● What needs to be done: The number of lines in the records that include "system" is all you should give.

● Data provided:
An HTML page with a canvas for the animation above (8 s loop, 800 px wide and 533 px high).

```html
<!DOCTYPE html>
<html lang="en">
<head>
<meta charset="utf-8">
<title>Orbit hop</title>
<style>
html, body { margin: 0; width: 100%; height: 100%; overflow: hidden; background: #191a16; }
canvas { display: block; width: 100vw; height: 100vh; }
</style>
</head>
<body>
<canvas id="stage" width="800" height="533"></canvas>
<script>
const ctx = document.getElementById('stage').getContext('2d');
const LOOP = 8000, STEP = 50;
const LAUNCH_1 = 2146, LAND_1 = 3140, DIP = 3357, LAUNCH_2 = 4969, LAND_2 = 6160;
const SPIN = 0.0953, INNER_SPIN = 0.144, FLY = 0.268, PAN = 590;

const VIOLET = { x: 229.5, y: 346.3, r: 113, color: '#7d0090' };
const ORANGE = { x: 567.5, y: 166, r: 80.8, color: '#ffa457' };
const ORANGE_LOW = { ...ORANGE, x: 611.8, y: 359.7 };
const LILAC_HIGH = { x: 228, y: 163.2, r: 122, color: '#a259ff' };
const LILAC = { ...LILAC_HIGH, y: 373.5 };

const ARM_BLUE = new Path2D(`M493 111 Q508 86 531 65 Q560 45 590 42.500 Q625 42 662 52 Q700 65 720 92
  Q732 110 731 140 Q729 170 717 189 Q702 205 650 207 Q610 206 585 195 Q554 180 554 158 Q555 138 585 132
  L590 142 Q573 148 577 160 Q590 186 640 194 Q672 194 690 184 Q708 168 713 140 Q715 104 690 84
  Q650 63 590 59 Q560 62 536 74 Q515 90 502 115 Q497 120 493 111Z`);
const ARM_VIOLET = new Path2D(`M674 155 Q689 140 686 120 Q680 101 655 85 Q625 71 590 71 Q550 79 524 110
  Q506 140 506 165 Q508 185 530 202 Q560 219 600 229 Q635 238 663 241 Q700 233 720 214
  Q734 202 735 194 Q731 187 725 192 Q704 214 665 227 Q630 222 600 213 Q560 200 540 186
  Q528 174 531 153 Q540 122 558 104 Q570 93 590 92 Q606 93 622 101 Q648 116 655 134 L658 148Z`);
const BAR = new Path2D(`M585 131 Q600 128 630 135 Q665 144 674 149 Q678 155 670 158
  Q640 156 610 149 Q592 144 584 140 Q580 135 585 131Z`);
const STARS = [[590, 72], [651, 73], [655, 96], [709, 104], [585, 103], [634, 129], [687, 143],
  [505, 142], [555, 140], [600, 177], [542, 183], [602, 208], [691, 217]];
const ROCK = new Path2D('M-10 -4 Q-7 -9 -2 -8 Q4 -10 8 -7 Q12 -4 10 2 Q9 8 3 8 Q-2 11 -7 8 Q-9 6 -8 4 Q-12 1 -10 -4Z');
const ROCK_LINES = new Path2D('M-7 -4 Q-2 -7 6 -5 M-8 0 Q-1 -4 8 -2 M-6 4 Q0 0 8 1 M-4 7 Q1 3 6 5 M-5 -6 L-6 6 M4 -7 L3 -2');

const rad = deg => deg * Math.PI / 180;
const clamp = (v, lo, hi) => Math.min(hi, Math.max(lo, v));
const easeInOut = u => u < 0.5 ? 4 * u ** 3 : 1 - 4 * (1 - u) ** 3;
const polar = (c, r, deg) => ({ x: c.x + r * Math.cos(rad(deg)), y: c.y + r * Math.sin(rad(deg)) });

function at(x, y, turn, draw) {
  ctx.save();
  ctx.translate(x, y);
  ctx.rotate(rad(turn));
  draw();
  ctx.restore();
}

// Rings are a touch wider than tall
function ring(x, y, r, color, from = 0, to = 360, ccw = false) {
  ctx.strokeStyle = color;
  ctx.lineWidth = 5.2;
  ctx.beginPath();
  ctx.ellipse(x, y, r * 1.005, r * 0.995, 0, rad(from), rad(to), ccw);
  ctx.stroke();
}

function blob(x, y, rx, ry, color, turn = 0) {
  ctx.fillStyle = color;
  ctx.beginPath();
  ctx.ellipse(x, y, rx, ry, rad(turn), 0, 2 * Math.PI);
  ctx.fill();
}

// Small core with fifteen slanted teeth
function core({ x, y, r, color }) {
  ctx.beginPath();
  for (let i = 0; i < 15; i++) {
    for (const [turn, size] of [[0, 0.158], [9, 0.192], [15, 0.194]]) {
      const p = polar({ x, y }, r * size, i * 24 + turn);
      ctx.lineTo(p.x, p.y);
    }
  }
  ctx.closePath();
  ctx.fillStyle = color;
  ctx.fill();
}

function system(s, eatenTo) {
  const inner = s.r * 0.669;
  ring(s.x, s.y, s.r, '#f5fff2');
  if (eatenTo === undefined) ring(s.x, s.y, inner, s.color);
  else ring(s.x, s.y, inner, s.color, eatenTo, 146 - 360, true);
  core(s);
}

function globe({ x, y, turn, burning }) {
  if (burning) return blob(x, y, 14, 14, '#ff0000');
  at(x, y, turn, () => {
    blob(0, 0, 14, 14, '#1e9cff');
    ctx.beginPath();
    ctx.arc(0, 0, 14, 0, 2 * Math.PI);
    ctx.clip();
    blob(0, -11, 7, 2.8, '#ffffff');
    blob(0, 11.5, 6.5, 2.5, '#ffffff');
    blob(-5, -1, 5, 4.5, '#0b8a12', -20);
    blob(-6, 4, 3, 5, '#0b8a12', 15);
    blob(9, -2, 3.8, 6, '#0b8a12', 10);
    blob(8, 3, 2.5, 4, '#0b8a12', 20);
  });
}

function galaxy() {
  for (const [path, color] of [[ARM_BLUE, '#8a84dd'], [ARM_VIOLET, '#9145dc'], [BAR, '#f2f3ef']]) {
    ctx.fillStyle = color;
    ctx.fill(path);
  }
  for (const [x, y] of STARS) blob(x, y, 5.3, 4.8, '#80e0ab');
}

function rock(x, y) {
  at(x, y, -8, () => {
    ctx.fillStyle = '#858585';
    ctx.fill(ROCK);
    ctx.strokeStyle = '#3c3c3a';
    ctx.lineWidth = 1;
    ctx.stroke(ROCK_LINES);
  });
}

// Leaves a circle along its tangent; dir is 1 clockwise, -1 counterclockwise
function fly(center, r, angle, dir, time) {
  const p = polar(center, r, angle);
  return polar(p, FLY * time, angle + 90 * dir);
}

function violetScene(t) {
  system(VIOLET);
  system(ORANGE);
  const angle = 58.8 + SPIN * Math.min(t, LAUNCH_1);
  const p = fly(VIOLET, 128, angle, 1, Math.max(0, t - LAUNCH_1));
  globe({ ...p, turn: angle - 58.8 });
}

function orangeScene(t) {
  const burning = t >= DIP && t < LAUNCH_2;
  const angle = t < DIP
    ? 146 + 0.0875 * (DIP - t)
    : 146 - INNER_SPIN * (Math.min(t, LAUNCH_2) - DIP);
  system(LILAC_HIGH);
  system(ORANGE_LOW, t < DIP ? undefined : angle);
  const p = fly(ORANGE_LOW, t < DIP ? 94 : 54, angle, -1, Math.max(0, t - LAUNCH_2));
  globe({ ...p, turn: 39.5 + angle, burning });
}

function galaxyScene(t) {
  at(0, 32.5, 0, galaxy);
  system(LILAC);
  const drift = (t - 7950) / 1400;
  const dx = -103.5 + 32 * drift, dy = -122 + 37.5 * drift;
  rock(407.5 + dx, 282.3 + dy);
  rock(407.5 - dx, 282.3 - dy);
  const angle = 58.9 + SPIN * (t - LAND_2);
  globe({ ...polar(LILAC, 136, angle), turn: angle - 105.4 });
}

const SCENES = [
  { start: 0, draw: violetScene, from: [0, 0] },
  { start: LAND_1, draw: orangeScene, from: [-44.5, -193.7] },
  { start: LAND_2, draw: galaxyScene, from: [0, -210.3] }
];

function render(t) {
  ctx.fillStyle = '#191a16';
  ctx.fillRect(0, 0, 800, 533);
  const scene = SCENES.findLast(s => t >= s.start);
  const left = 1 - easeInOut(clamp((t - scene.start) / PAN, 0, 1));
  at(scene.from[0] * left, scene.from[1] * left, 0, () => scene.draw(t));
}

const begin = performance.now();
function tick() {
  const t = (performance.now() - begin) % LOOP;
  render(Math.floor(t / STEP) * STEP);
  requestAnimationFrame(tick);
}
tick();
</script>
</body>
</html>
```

● Solved problem: 6